Mar 14, 2016This week, RFID Journal unveiled the finalists for the 2016 RFID Journal Awards, which highlight some of the best radio frequency identification deployments across several categories (see Finalists Unveiled for 10th Annual RFID Journal Awards). We also asked judges to select 10 of the best new products that will be exhibited at this year's RFID Journal LIVE! conference and exhibition, which will take place at the Orange County Convention Center, in Orlando, Fla., on May 3-5. The finalists show just how far RFID has come during the past five years.
Many of the deployments selected are large in scope. I will just highlight the three finalists for the Best Implementation Award.
Decathlon, a French sporting-goods retailer, is RFID-tagging 90 percent of the items it sells, and has deployed the technology at every one of its 43 distribution centers and 1,030 stores to improve on-shelf availability and reduce shrinkage (see Decathlon Sees Sales Rise and Shrinkage Drop, Aided by RFID). We've come a long way from tracking pallets and cases. (Decathlon will discuss its use of RFID at LIVE!)

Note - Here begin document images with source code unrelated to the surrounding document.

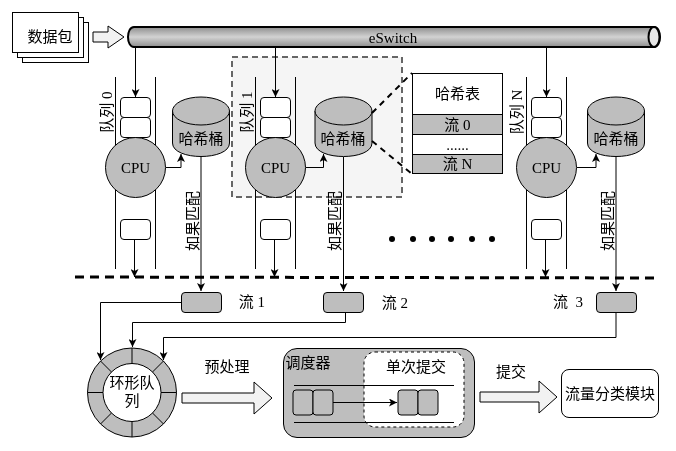
<!DOCTYPE html>
<html lang="zh-CN">
<head>
<meta charset="utf-8">
<title>数据包流量分类流程</title>
<style>
:root {
  --ink: #000;
  --paper: #fff;
  --grey: #bebebe;
  --pale: #f5f5f5;
  --arrow: #f2f2f2;
  --muted: #666;
}
* { box-sizing: border-box; }
html, body { margin: 0; overflow: hidden; background: var(--paper); }
.diagram {
  position: relative;
  width: 676px;
  height: 451px;
  overflow: hidden;
  color: var(--ink);
  font: 15px/18px "Liberation Serif", "Noto Sans CJK SC", serif;
}
.layer { position: absolute; left: 0; top: 0; }
.node, .label, .queue { position: absolute; }
.node { display: flex; align-items: center; justify-content: center; text-align: center; white-space: nowrap; }
.label { transform: translate(-50%, -50%); white-space: pre; }
.label.upright { transform: translate(-50%, -50%) rotate(-90deg); }

.region { left: 232px; top: 57px; width: 171px; height: 141px; }
.sheet { width: 67px; height: 41px; border: 1px solid var(--ink); background: var(--paper); }

.queue {
  top: 77px;
  width: 61px;
  height: 192px;
  padding-top: 20px;
  display: flex;
  flex-direction: column;
  align-items: center;
}
.queue::before {
  content: "";
  position: absolute;
  inset: 0 10px;
  border: solid var(--ink);
  border-width: 0 1px;
}
.packet {
  position: relative;
  flex: none;
  width: 31px;
  height: 21px;
  margin-bottom: -1px;
  border: 1px solid var(--ink);
  border-radius: 4px;
  background: var(--paper);
}
.cpu {
  position: relative;
  flex: none;
  width: 61px;
  height: 61px;
  margin-bottom: 21px;
  border: 1px solid var(--ink);
  border-radius: 50%;
  background: var(--grey);
  display: flex;
  align-items: center;
  justify-content: center;
}

.hash-table {
  position: absolute;
  left: 412px;
  top: 73px;
  width: 91px;
  height: 101px;
  display: grid;
  grid-template-rows: 40px 20px 20px 19px;
  border: 1px solid var(--ink);
  background: var(--paper);
}
.hash-table div { display: flex; align-items: center; justify-content: center; }
.hash-table div + div { border-top: 1px solid var(--ink); }
.hash-table .entry { background: var(--grey); }

.flow {
  top: 292px;
  width: 41px;
  height: 21px;
  border: 1px solid var(--ink);
  border-radius: 4px;
  background: var(--grey);
}
.scheduler {
  left: 283px;
  top: 348px;
  width: 192px;
  height: 90px;
  border: 1px solid var(--ink);
  border-radius: 14px;
  background: var(--grey);
}
.classifier {
  left: 561px;
  top: 369px;
  width: 98px;
  height: 49px;
  border: 1px solid var(--ink);
  border-radius: 8px;
  background: var(--paper);
}
.ring-name { left: 103px; top: 363px; width: 58px; height: 58px; }

.stroke { fill: none; stroke: var(--ink); }
.bucket { fill: var(--grey); stroke: var(--ink); }
.block-arrow { fill: var(--arrow); stroke: var(--ink); }
</style>
</head>
<body>
<main class="diagram">

  <!-- Highlighted core -->
  <svg class="layer" width="676" height="451" viewBox="0 0 676 451" aria-hidden="true">
    <rect x="232" y="57" width="170" height="140" fill="var(--pale)" stroke="var(--muted)" stroke-width="2" stroke-dasharray="6 4"/>
  </svg>

  <!-- Incoming packets -->
  <div class="node sheet" style="left:22px;top:22px"></div>
  <div class="node sheet" style="left:17px;top:17px"></div>
  <div class="node sheet" style="left:12px;top:12px"></div>
  <div class="label" style="left:50px;top:37px">数据包</div>

  <!-- Queues -->
  <section class="queue" style="left:105px">
    <div class="packet"></div><div class="packet"></div>
    <div class="cpu">CPU</div>
    <div class="packet"></div>
  </section>
  <section class="queue" style="left:245px">
    <div class="packet"></div><div class="packet"></div>
    <div class="cpu">CPU</div>
    <div class="packet"></div>
  </section>
  <section class="queue" style="left:516px">
    <div class="packet"></div><div class="packet"></div>
    <div class="cpu">CPU</div>
    <div class="packet"></div>
  </section>

  <div class="node scheduler"></div>
  <div class="node flow" style="left:181px"></div>
  <div class="node flow" style="left:323px"></div>
  <div class="node flow" style="left:596px"></div>

  <!-- Shapes and connectors -->
  <svg class="layer" width="676" height="451" viewBox="0 0 676 451" aria-hidden="true">
    <defs>
      <linearGradient id="pipe-shade" x1="0" y1="0" x2="0" y2="1">
        <stop offset="0" stop-color="#8e8e8e"/>
        <stop offset="0.5" stop-color="#d2d2d2"/>
        <stop offset="1" stop-color="#8e8e8e"/>
      </linearGradient>
      <marker id="tip" viewBox="0 0 8 8" refX="8" refY="4" markerWidth="8" markerHeight="8" orient="auto">
        <path d="M0 0L8 4L0 8L2 4Z"/>
      </marker>
      <g id="bucket" class="bucket">
        <path d="M172.500 111V143C172.500 161 229.500 161 229.500 143V111"/>
        <ellipse cx="201" cy="111" rx="28.500" ry="14"/>
      </g>
      <g id="queue-links" class="stroke" marker-end="url(#tip)">
        <path d="M135.500 47V97" marker-end="url(#tip)"/>
        <path d="M134.500 239V277" marker-end="url(#tip)"/>
      </g>
      <rect id="slot" width="20" height="25" rx="3" fill="var(--grey)" stroke="var(--ink)"/>
    </defs>

    <!-- Switch pipe -->
    <path d="M134 27H654C662 27 662 47 654 47H134C126 47 126 27 134 27Z" fill="url(#pipe-shade)" stroke="var(--ink)" stroke-width="2"/>
    <ellipse cx="654" cy="37" rx="5.500" ry="10" fill="#e6e6e6" stroke="var(--ink)" stroke-width="2"/>
    <path class="block-arrow" d="M93 32H108V26L124 37L108 48V42H93Z"/>

    <!-- Stage boundary -->
    <path class="stroke" d="M75 277L658 278" stroke-width="3" stroke-dasharray="9 6"/>

    <use href="#queue-links"/>
    <use href="#queue-links" x="140"/>
    <use href="#queue-links" x="411"/>

    <!-- Hash buckets -->
    <use href="#bucket"/>
    <use href="#bucket" x="142.500"/>
    <use href="#bucket" x="415"/>
    <g class="stroke" marker-end="url(#tip)">
      <path d="M166 167.500H181V154"/>
      <path d="M306 167.500H323.500V154"/>
      <path d="M577 167.500H596V154"/>
      <path d="M201 157V291"/>
      <path d="M343.500 157V291"/>
      <path d="M616 157V291"/>
    </g>

    <!-- Table callout -->
    <path class="stroke" d="M372 113L412 73M372 141L412 174" stroke-width="2" stroke-dasharray="6 5"/>

    <!-- More queues -->
    <g fill="var(--ink)">
      <circle cx="392" cy="239" r="3"/><circle cx="413" cy="239" r="3"/>
      <circle cx="432" cy="239" r="3"/><circle cx="451" cy="239" r="3"/>
      <circle cx="472" cy="239" r="3"/><circle cx="492" cy="239" r="3"/>
    </g>

    <!-- Ring queue -->
    <circle cx="132" cy="392.500" r="44.500" fill="var(--grey)" stroke="var(--ink)"/>
    <path class="stroke" d="M132 348V437M87.500 392.500H176.500M100.500 361L163.500 424M163.500 361L100.500 424"/>
    <circle cx="132" cy="392.500" r="29" fill="var(--paper)" stroke="var(--ink)"/>

    <!-- Flows into the ring -->
    <g class="stroke">
      <path d="M181 302.500H100.500V360" marker-end="url(#tip)"/>
      <path d="M345.500 312V322.500H132.500V347" marker-end="url(#tip)"/>
      <path d="M616 312V337.500H163.500V360" marker-end="url(#tip)"/>
    </g>

    <!-- Scheduler contents -->
    <rect x="364" y="352" width="100" height="75" rx="11" fill="var(--paper)" stroke="var(--ink)" stroke-dasharray="3 3"/>
    <path class="stroke" d="M294 385.500H454M294 422.500H454"/>
    <use href="#slot" x="293" y="390"/>
    <use href="#slot" x="313" y="390"/>
    <use href="#slot" x="398" y="390"/>
    <use href="#slot" x="418" y="390"/>
    <path class="stroke" d="M333 402.500H397" marker-end="url(#tip)"/>

    <!-- Stage arrows -->
    <path class="block-arrow" d="M182 393H254V382L272 398L254 414V403H182Z"/>
    <path class="block-arrow" d="M480 392H539V381L557 397L539 413V402H480Z"/>
  </svg>

  <div class="hash-table">
    <div>哈希表</div>
    <div class="entry">流 0</div>
    <div>......</div>
    <div class="entry">流 N</div>
  </div>

  <!-- Labels -->
  <div class="label" style="left:393px;top:38px">eSwitch</div>
  <div class="label upright" style="left:107px;top:112px">队列 0</div>
  <div class="label upright" style="left:247px;top:112px">队列 1</div>
  <div class="label upright" style="left:517px;top:112px">队列 N</div>
  <div class="label" style="left:201px;top:139px">哈希桶</div>
  <div class="label" style="left:343px;top:139px">哈希桶</div>
  <div class="label" style="left:616px;top:139px">哈希桶</div>
  <div class="label upright" style="left:193px;top:221px">如果匹配</div>
  <div class="label upright" style="left:335px;top:221px">如果匹配</div>
  <div class="label upright" style="left:608px;top:221px">如果匹配</div>
  <div class="label" style="left:252px;top:302px">流 1</div>
  <div class="label" style="left:395px;top:303px">流 2</div>
  <div class="label" style="left:568px;top:302px">流  3</div>
  <div class="node ring-name">环形队<br>列</div>
  <div class="label" style="left:227px;top:367px">预处理</div>
  <div class="label" style="left:308px;top:363px">调度器</div>
  <div class="label" style="left:416px;top:367px">单次提交</div>
  <div class="label" style="left:511px;top:372px">提交</div>
  <div class="node classifier">流量分类模块</div>
</main>
</body>
</html>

Delta Air Lines has been using RFID to streamline aircraft maintenance and reduce the amount of time required to ensure that every seat on every airplane has an oxygen canister, and that none have reached their expiration dates (see RFID Reduces Oxygen-Generator Waste for Delta Air Lines). Delta has reduced the amount of time it takes to check expiration dates on oxygen generators on a 757 from approximately 8 man-hours down to only 45 seconds (no, that is not a typo). Delta's award submission states: "RFID is now one of five corporate priorities at Delta— not just a maintenance priority." (Delta's Rick Lewis will also deliver a keynote address at the event.)

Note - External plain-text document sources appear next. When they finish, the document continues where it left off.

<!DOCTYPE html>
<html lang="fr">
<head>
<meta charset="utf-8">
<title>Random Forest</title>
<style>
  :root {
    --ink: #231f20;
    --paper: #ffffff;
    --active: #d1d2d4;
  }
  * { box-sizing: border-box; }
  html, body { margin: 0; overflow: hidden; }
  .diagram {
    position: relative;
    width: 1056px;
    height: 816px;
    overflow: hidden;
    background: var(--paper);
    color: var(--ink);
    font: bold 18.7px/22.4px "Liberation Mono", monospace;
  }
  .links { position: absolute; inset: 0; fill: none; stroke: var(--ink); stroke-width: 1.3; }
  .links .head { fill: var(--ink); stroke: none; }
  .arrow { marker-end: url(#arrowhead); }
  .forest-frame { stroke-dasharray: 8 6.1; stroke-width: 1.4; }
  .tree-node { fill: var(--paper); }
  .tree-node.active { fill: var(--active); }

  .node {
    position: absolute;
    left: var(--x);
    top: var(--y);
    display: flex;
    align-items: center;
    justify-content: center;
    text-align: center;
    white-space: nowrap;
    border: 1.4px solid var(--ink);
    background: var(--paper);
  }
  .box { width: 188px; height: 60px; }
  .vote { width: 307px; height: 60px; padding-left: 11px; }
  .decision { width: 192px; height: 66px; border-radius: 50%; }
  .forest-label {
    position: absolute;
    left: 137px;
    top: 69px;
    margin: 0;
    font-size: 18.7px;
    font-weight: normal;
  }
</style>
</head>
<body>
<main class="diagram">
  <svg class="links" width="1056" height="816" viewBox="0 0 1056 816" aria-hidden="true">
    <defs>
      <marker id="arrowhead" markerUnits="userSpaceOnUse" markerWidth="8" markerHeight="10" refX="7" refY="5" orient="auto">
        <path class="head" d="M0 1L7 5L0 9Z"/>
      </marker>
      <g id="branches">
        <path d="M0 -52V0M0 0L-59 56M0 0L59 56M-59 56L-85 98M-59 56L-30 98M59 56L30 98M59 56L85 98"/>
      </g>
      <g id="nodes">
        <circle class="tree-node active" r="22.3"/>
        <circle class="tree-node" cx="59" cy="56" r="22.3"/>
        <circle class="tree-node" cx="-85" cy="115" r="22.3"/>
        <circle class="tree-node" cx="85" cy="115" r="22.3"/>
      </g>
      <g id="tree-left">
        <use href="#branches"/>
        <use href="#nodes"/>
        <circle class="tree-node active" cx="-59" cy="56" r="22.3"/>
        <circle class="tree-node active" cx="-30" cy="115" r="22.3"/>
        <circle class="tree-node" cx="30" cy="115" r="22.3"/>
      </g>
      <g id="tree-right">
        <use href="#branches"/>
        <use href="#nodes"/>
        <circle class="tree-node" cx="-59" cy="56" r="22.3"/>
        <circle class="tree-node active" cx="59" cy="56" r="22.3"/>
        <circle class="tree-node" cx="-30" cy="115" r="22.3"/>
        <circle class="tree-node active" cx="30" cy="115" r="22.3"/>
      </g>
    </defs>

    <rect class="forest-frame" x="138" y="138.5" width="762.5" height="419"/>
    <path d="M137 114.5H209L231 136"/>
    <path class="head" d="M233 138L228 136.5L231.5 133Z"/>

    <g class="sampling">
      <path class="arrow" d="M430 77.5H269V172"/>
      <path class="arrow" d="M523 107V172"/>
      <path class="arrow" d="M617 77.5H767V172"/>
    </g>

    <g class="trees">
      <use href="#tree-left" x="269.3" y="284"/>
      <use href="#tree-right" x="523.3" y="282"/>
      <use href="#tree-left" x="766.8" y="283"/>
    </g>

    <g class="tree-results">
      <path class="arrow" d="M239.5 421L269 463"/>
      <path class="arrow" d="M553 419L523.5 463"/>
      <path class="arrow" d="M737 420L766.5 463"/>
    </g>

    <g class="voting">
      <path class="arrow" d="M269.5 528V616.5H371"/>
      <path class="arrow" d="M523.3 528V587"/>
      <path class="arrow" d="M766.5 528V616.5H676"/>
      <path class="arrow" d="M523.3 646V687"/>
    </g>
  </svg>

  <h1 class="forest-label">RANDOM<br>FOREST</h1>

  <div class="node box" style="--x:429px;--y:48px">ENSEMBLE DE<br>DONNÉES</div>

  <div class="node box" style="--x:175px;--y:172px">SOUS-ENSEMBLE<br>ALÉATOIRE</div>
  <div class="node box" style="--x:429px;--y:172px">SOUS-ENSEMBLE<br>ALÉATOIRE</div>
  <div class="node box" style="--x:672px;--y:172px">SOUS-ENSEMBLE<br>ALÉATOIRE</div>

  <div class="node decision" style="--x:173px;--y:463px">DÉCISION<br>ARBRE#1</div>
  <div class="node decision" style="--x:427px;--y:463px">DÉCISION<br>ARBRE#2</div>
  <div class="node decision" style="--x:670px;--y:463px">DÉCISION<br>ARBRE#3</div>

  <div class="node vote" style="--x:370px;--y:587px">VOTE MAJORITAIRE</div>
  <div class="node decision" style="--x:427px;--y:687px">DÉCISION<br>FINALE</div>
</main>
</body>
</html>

Shimane University Hospital, in Japan, adopted RFID to reduce the cost of managing 20,000 surgical instruments (see Shimane University Hospital Tags Surgical Tools, Cuts Costs). After completing the construction of a new building, administrators decided to implement a comprehensive surgical instrument tracking solution. The system reduced the amount of time required to prepare instruments for an operation from 150 minutes down to 50. With 6,000 cases a year, the hospital is saving 10,000 man-hours of labor—and because the system no longer requires expertise to prepare the instruments (the software indicates what is needed and checks that it is on the RFID-enabled cart), Shimane outsourced the task to a contractor, further reducing costs. In addition, the hospital decreased the required inventory of instruments by 10 percent. (An executive from the hospital has been invited to speak at LIVE!)

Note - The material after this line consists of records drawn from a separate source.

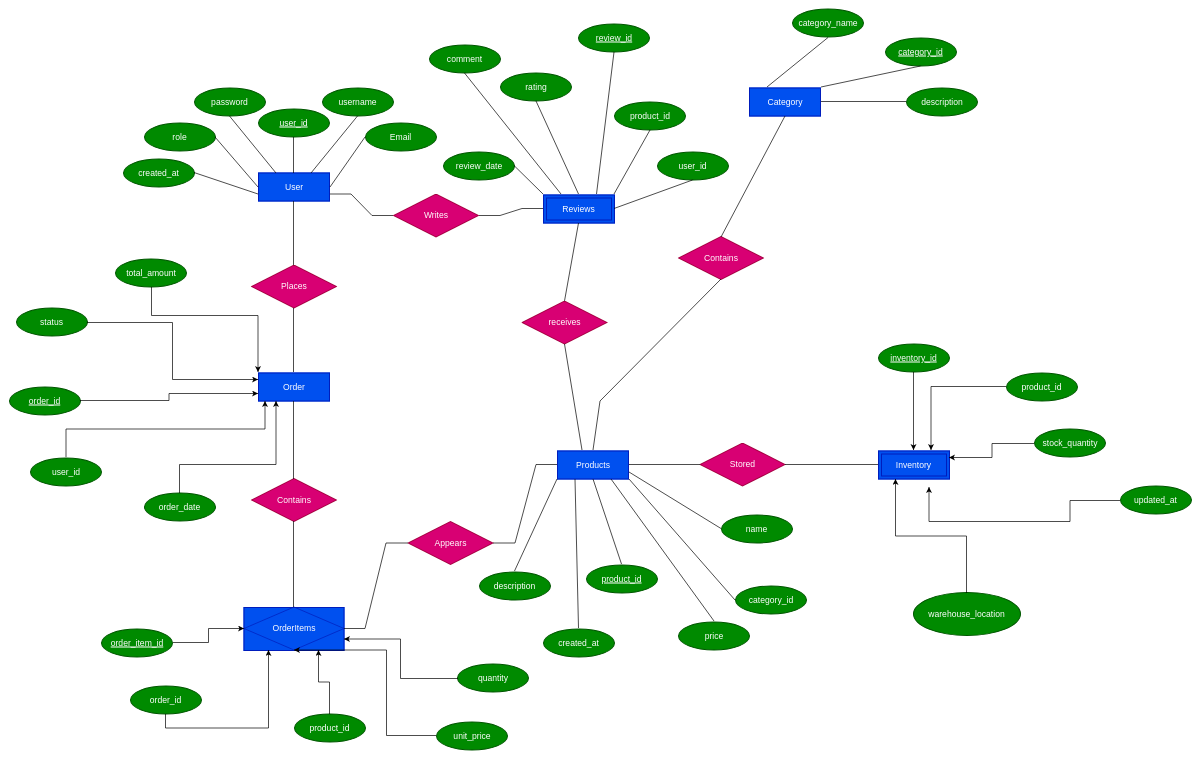
<!DOCTYPE html>
<html lang="en">
<head>
<meta charset="utf-8">
<title>Store entity relationship diagram</title>
<style>
:root {
  --paper: #ffffff;
  --ink: #000000;
  --label: #ffffff;
  --entity: #0050ef;
  --entity-line: #001dbc;
  --attribute: #008a00;
  --attribute-line: #005700;
  --relation: #d80073;
  --relation-line: #a50040;
}
* { box-sizing: border-box; }
html, body { margin: 0; background: var(--paper); }
body { width: 1200px; height: 758px; overflow: hidden; }
.diagram {
  position: relative;
  width: 1200px;
  height: 758px;
  overflow: hidden;
  background: var(--paper);
  color: var(--label);
  font: 8.6px/1 "Liberation Sans", Arial, sans-serif;
}
.node {
  position: absolute;
  left: var(--x);
  top: var(--y);
  width: 72px;
  height: 29px;
  transform: translate(-50%, -50%);
  display: flex;
  align-items: center;
  justify-content: center;
  white-space: nowrap;
}
.entity { background: var(--entity); border: 1px solid var(--entity-line); }
.weak::after {
  content: "";
  position: absolute;
  inset: 2px;
  border: 1px solid var(--entity-line);
}
.associative { width: 101px; height: 44px; }
.attribute {
  background: var(--attribute);
  border: 1px solid var(--attribute-line);
  border-radius: 50%;
}
.large { width: 108px; height: 44px; }
.key { text-decoration: underline; }
.relation {
  width: 87px;
  height: 44px;
  background: var(--relation-line);
  clip-path: polygon(50% 0, 100% 50%, 50% 100%, 0 50%);
}
.relation::before {
  content: "";
  position: absolute;
  inset: 1px 2px;
  z-index: -1;
  background: var(--relation);
  clip-path: polygon(50% 0, 100% 50%, 50% 100%, 0 50%);
}
.connectors { position: absolute; left: 0; top: 0; }
.connectors polyline, .connectors line { fill: none; stroke: var(--ink); stroke-width: 0.7; }
.connectors .facet { fill: none; stroke: var(--entity-line); stroke-width: 0.7; }
.arrows polyline, .arrows line { marker-end: url(#arrow); }
</style>
</head>
<body>
<main class="diagram">

  <!-- Entities -->
  <div class="node entity" style="--x:294px;--y:187px">User</div>
  <div class="node entity weak" style="--x:578.5px;--y:208.5px">Reviews</div>
  <div class="node entity" style="--x:785px;--y:101.5px">Category</div>
  <div class="node entity" style="--x:294px;--y:386.5px">Order</div>
  <div class="node entity" style="--x:593px;--y:464.5px">Products</div>
  <div class="node entity weak" style="--x:913.5px;--y:464.5px">Inventory</div>
  <div class="node entity associative" style="--x:294px;--y:628.5px">OrderItems</div>

  <!-- Relationships -->
  <div class="node relation" style="--x:436px;--y:215.5px">Writes</div>
  <div class="node relation" style="--x:294px;--y:286.5px">Places</div>
  <div class="node relation" style="--x:564.5px;--y:322.5px">receives</div>
  <div class="node relation" style="--x:721px;--y:258px">Contains</div>
  <div class="node relation" style="--x:294px;--y:500px">Contains</div>
  <div class="node relation" style="--x:450.5px;--y:543px">Appears</div>
  <div class="node relation" style="--x:742.5px;--y:464.5px">Stored</div>

  <!-- User attributes -->
  <div class="node attribute" style="--x:229.5px;--y:101.5px">password</div>
  <div class="node attribute key" style="--x:293.5px;--y:122.5px">user_id</div>
  <div class="node attribute" style="--x:357.5px;--y:101.5px">username</div>
  <div class="node attribute" style="--x:179.5px;--y:137px">role</div>
  <div class="node attribute" style="--x:400.5px;--y:137px">Email</div>
  <div class="node attribute" style="--x:158.5px;--y:172.5px">created_at</div>

  <!-- Review attributes -->
  <div class="node attribute" style="--x:464.5px;--y:58.5px">comment</div>
  <div class="node attribute" style="--x:536px;--y:87px">rating</div>
  <div class="node attribute key" style="--x:614px;--y:37.5px">review_id</div>
  <div class="node attribute" style="--x:650px;--y:115.5px">product_id</div>
  <div class="node attribute" style="--x:479px;--y:165.5px">review_date</div>
  <div class="node attribute" style="--x:692.5px;--y:165.5px">user_id</div>

  <!-- Category attributes -->
  <div class="node attribute" style="--x:828px;--y:23px">category_name</div>
  <div class="node attribute key" style="--x:920.5px;--y:51.5px">category_id</div>
  <div class="node attribute" style="--x:942px;--y:101.5px">description</div>

  <!-- Order attributes -->
  <div class="node attribute" style="--x:151px;--y:272.5px">total_amount</div>
  <div class="node attribute" style="--x:51.5px;--y:322px">status</div>
  <div class="node attribute key" style="--x:44.5px;--y:400.5px">order_id</div>
  <div class="node attribute" style="--x:66px;--y:471.5px">user_id</div>
  <div class="node attribute" style="--x:179.5px;--y:507px">order_date</div>

  <!-- Product attributes -->
  <div class="node attribute" style="--x:514.5px;--y:585.5px">description</div>
  <div class="node attribute" style="--x:578.5px;--y:642.5px">created_at</div>
  <div class="node attribute key" style="--x:621.5px;--y:578.5px">product_id</div>
  <div class="node attribute" style="--x:714px;--y:635.5px">price</div>
  <div class="node attribute" style="--x:771px;--y:600px">category_id</div>
  <div class="node attribute" style="--x:756.5px;--y:528.5px">name</div>

  <!-- Inventory attributes -->
  <div class="node attribute key" style="--x:913.5px;--y:357.5px">inventory_id</div>
  <div class="node attribute" style="--x:1041.5px;--y:386.5px">product_id</div>
  <div class="node attribute" style="--x:1070px;--y:443px">stock_quantity</div>
  <div class="node attribute" style="--x:1155.5px;--y:500px">updated_at</div>
  <div class="node attribute large" style="--x:966.5px;--y:614px">warehouse_location</div>

  <!-- Order item attributes -->
  <div class="node attribute key" style="--x:137px;--y:642.5px">order_item_id</div>
  <div class="node attribute" style="--x:165.5px;--y:699.5px">order_id</div>
  <div class="node attribute" style="--x:329.5px;--y:728px">product_id</div>
  <div class="node attribute" style="--x:493px;--y:678px">quantity</div>
  <div class="node attribute" style="--x:472px;--y:735.5px">unit_price</div>

  <svg class="connectors" width="1200" height="758" viewBox="0 0 1200 758" aria-hidden="true">
    <defs>
      <marker id="arrow" markerUnits="userSpaceOnUse" markerWidth="8" markerHeight="8" refX="6" refY="3" orient="auto">
        <polygon points="0,0 6,3 0,6 1.5,3" fill="#000000"/>
      </marker>
    </defs>

    <polygon class="facet" points="294,607 344,628.5 294,650 244,628.5"/>

    <g class="relationship-lines">
      <polyline points="330,194 351,194 372,215.5 393,215.5"/>
      <polyline points="479,215.5 500,215.5 522,208.5 543,208.5"/>
      <line x1="293.5" y1="201" x2="293.5" y2="265"/>
      <line x1="293.5" y1="308" x2="293.5" y2="372"/>
      <line x1="293.5" y1="401" x2="293.5" y2="479"/>
      <line x1="293.5" y1="521" x2="293.5" y2="607"/>
      <line x1="578.5" y1="223" x2="564.5" y2="301"/>
      <line x1="564.5" y1="344" x2="582" y2="450"/>
      <line x1="785" y1="116" x2="721" y2="237"/>
      <polyline points="721,279 600,401 593,450"/>
      <polyline points="344,628.5 365,628.5 386,543 408,543"/>
      <polyline points="493,543 515,543 536,464.5 557,464.5"/>
      <line x1="629" y1="464.5" x2="700" y2="464.5"/>
      <line x1="785" y1="464.5" x2="878" y2="464.5"/>
    </g>

    <g class="attribute-lines">
      <line x1="229.5" y1="116" x2="276" y2="173"/>
      <line x1="293.5" y1="137" x2="293.5" y2="173"/>
      <line x1="357.5" y1="116" x2="311" y2="173"/>
      <line x1="215" y1="137" x2="258" y2="187"/>
      <line x1="365" y1="137" x2="330" y2="187"/>
      <line x1="194" y1="172.5" x2="258" y2="194"/>

      <line x1="464.5" y1="73" x2="561" y2="194"/>
      <line x1="536" y1="101" x2="578.5" y2="194"/>
      <line x1="614" y1="52" x2="596.5" y2="194"/>
      <line x1="650" y1="130" x2="614" y2="194"/>
      <line x1="514" y1="165.5" x2="543" y2="194"/>
      <line x1="692.5" y1="180" x2="614" y2="208.5"/>

      <line x1="828" y1="37.5" x2="767" y2="87"/>
      <line x1="920.5" y1="66" x2="821" y2="87"/>
      <line x1="906" y1="101.5" x2="821" y2="101.5"/>

      <line x1="557" y1="479" x2="514.5" y2="571"/>
      <line x1="575" y1="479" x2="578.5" y2="628"/>
      <line x1="593" y1="479" x2="621.5" y2="564"/>
      <line x1="611" y1="479" x2="714" y2="621"/>
      <line x1="629" y1="479" x2="735" y2="600"/>
      <line x1="629" y1="472" x2="721" y2="528.5"/>
    </g>

    <g class="arrows">
      <polyline points="151.5,287 151.5,315.5 258,315.5 258,372"/>
      <polyline points="87,322.5 172.5,322.5 172.5,379.5 258,379.5"/>
      <polyline points="80,400.5 169,400.5 169,393.5 258,393.5"/>
      <polyline points="66,457 66,429 265,429 265,401"/>
      <polyline points="179.5,493 179.5,464.5 276,464.5 276,401"/>

      <line x1="913.5" y1="372" x2="913.5" y2="450"/>
      <polyline points="1006,386.5 931,386.5 931,450"/>
      <polyline points="1034,443.5 992,443.5 992,457.5 949,457.5"/>
      <polyline points="1120,500.5 1070,500.5 1070,521.5 929,521.5 929,487"/>
      <polyline points="966.5,593 966.5,536 895.5,536 895.5,479"/>

      <polyline points="173,642.5 208.5,642.5 208.5,628.5 244,628.5"/>
      <polyline points="165.5,714 165.5,728 268.5,728 268.5,650"/>
      <polyline points="329.5,714 329.5,682 318.5,682 318.5,650"/>
      <polyline points="458,678.5 400.5,678.5 400.5,639 344,639"/>
      <polyline points="436,735.5 386.5,735.5 386.5,650 294,650"/>
    </g>
  </svg>
</main>
</body>
</html>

The finalists in the other categories are equally impressive, and you can learn about their projects at RFID Journal LIVE! There are two other things I would like to point out about the Best Implementation Award finalists. First, they are from three different continents—North America, Europe and Asia—indicating that RFID adoption is clearly global. And they are from three different industries: retail, aviation and health care.
RFID has matured to the point at which businesses are using the technology to achieve unprecedented efficiencies across their entire operations. It has expanded to every corner of the globe and to every industry. The success of these projects should give other companies the confidence to adopt RFID to achieve similar benefits.
Mark Roberti is the founder and editor of RFID Journal. If you would like to comment on this article, click on the link below. To read more of Mark's opinions, visit the RFID Journal Blog, the Editor's Note archive or RFID Connect.